COULD LIFT A TON AND A HALF. [Newspaper Article] — Cambridge Sentinel — 19 December 1903
COULD LIFT A TON AND A HALF. A Scotchman, said to be the last of the Stuarts, was possessed with an eatraordlnary strength, from which circumstance he got the byname of Jemmy strength. Among other feats, he oould carry a 24-pounder cannon and had been known to life a cart toad of hay weighing a ton and a half nsoa his back. Many a time he took up a jackass and, carrying It on his shoulders, walked through the tollgate.
UNCHANGEABLE. [Newspaper Article] — Cambridge Sentinel — 19 December 1903
UNCHANGEABLE. "I'd like to exchange this," said a woman who the other day entered a retail bookstore. The clerk unwrapped the bundle and glanced at Its contents. "I'm sorry, madam," he said, "but we can't do It." "Why not?" she cried. "You've always exchanged books for me heretofore." "I know," replied the clerk politely, but (Irmly, "but we can't change this. It's The I,eopard's Spots.' "—Philadelphia Press.
HELD IN $3,000. [Newspaper Article] — Cambridge Sentinel — 19 December 1903
HELD IN $3,000. Edward A. Reagan, charged with manslaughter, in! causing the death ot Kdward Carry on Dec. 7, was held In J3 000 for the March term of the grand Jury by Judge Almy yesterday morning in the district court Curry is alleged to have been struck by Reagan while standing at the corner of Seventh and Cambridge streets. He fell backward and struck his head on the curbstone, which caused contusion of the brain. He was removed to the Massachusetts General Hospital, where he died two days later, never recovering consciousness from the time he fell.

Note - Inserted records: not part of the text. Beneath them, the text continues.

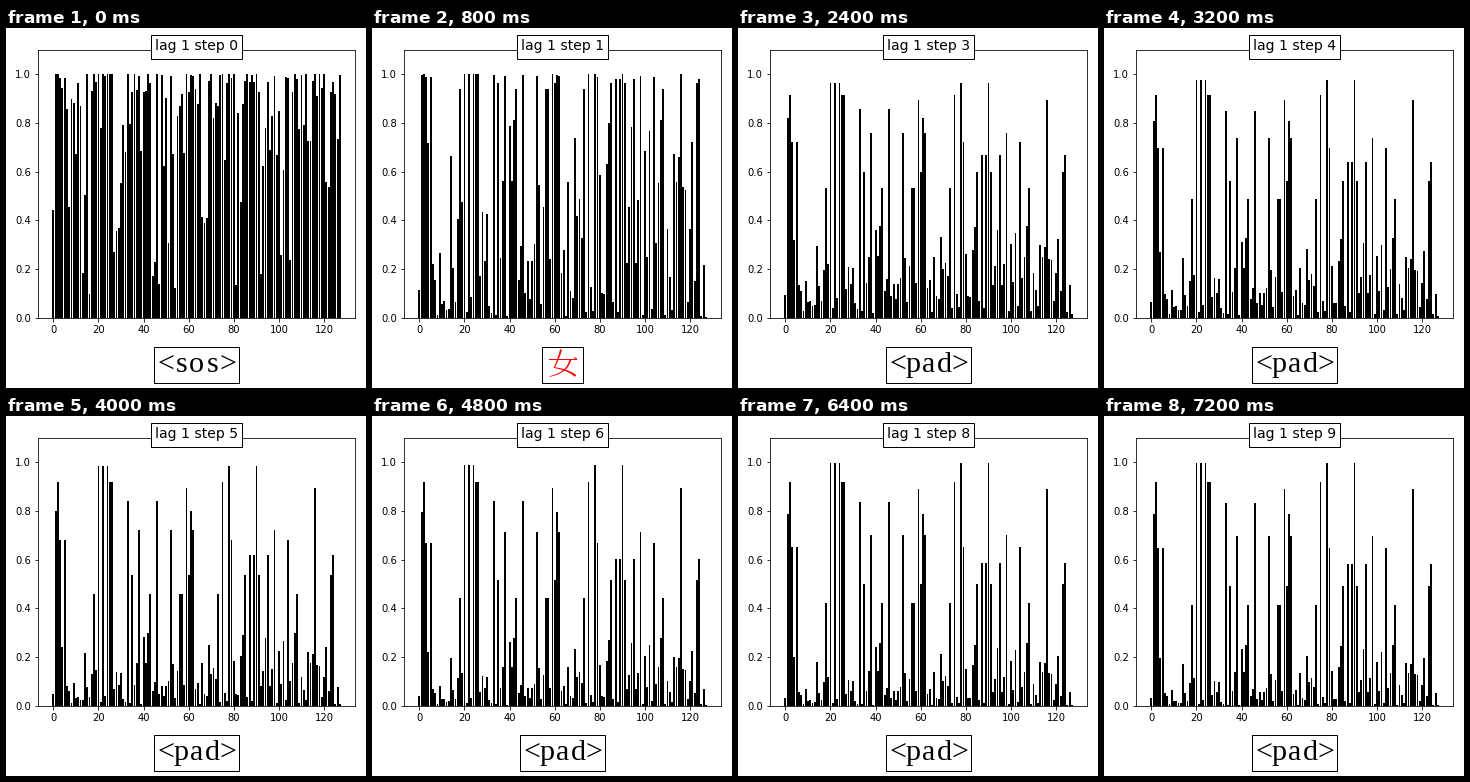
Write a matplotlib script that moves like this. It is 360 px wide and 360 px high and loops after 8000 ms.

```python
import numpy as np
import matplotlib.pyplot as plt
from matplotlib.animation import FuncAnimation
from matplotlib.patches import Rectangle, Polygon

STEPS = 10
N = 128
FADE = .7  # share of the initial state kept from step to step

# Units that stay active, by settled level
PEAKS = {1: (20, 22, 24, 78, 90), .92: (2, 25, 26, 75), .89: (59, 116),
         .83: (33, 46), .78: (1, 61), .69: (38, 52, 62, 98),
         .64: (3, 5, 79, 104), .57: (87, 89, 95, 124),
         .48: (35, 60, 85, 91, 123), .4: (18, 43, 56, 57, 73, 108)}


def build_steps():
    rng = np.random.default_rng(8)
    settled = .24 * rng.random(N) ** 2 + .002
    for level, units in PEAKS.items():
        settled[list(units)] = level
    first = np.maximum(rng.beta(.85, .33, N), 1 - (1 - settled) ** 4)
    start = .95 * np.sqrt(settled)
    logit = np.log(start / (1 - start))
    second = 1 / (1 + np.exp(-2.3 * logit - 1.8))
    keep = FADE ** np.arange(STEPS - 2)
    return [first, second, *(start ** k * settled ** (1 - k) for k in keep)]


LEVELS = build_steps()

plt.rcParams["font.family"] = "DejaVu Sans"
fig = plt.figure(figsize=(5, 5), dpi=72, facecolor="white")
ax = fig.add_axes([32.05 / 360, .195, 317.15 / 360, .745])
bars = ax.bar(range(N), LEVELS[0], color="black")
ax.set_ylim(0, 1.1)

# Overlay in pixel units for the two boxed labels
page = fig.add_axes([0, 0, 1, 1])
page.set(xlim=(0, 360), ylim=(360, 0))
page.axis("off")


def box(x, y, w, h):
    return page.add_patch(Rectangle((x, y), w, h, fc="white", ec="black", lw=1))


box(145.2, 6.8, 91, 24)
title = page.text(190.8, 22, "", ha="center", fontsize=14)
frame = box(148.2, 318.8, 85, 36)
letters = [page.text(190.8 + 15.4 * i, 344, "", ha="center", fontsize=30,
                     family="Liberation Serif") for i in range(-2, 3)]


def brush(p0, p1, p2, w0, w1):
    """Tapered stroke along a quadratic curve."""
    t = np.linspace(0, 1, 24)[:, None]
    p0, p1, p2 = map(np.array, (p0, p1, p2))
    mid = (1 - t) ** 2 * p0 + 2 * t * (1 - t) * p1 + t ** 2 * p2
    d = np.gradient(mid, axis=0)
    normal = np.c_[-d[:, 1], d[:, 0]] / np.hypot(*d.T)[:, None]
    half = (w0 + (w1 - w0) * t) / 2
    edge = np.r_[mid + normal * half, (mid - normal * half)[::-1]]
    return page.add_patch(Polygon(edge, fc="red", ec="none"))


glyph = [
    brush((177, 331.5), (190, 331.5), (205, 331.5), 1, 1),
    brush((202, 329.5), (203.5, 330.5), (205, 331.5), 1, 1.4),
    brush((189, 321.5), (187, 330), (182, 340), 2, 1),
    brush((182, 339.5), (197, 342), (203.5, 348), .9, 2.2),
    brush((198.5, 331.5), (195, 345), (177.5, 348.5), 1.8, .7),
]


def draw(step):
    for bar, h in zip(bars, LEVELS[step]):
        bar.set_height(h)
    title.set_text(f"lag 1 step {step}")
    single = step == 1
    word = {0: "<sos>", 1: "     ", 2: "<eos>"}.get(step, "<pad>")
    for letter, char in zip(letters, word):
        letter.set_text(char)
    for part in glyph:
        part.set_visible(single)
    frame.set_x(170.2 if single else 148.2)
    frame.set_width(41 if single else 85)
    return [*bars, title, frame, *letters, *glyph]


anim = FuncAnimation(fig, draw, frames=STEPS, interval=800, repeat=True,
                     repeat_delay=0, blit=False)
plt.show()
```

LEGAL NOTICE. [Newspaper Article] — Cambridge Sentinel — 19 December 1903
LEGAL NOTICE. COMMONWEALTH OF MASSACHUSETTS. MIDDLESEX, ss. PROBATE COI'RT. To the heirs-ut-law, next of Ulu. creditors, and all other persons Interested in the estate of JOHN C.VIIILL. late of Cambridge, In said County, deceased, intestate. Whereas, a petition has been presented to said Court to grant a letter of administration on the estate of said deceased to M.yHY T. OAITILL, of Cambridge, in the County of Middlesex, without giving a surety on her bond. You are hereby cited! to appear at a Probate. Court to be neld at Cambridge. In swld County of Middlesex, on the fifth day of January, A. D. I!HM. at nine o'clock in the forenoon, to show cause if any you have, why the same should not be granted. And the petitioner is hereby directed to give public notice thereof, by publishing thii citation once in each week, for three successive weeks, In the Cambridge Sentinel, a newspaper published in Cambridge, the last publication to be one day. at least, before said Court. Witness, OHARt.E...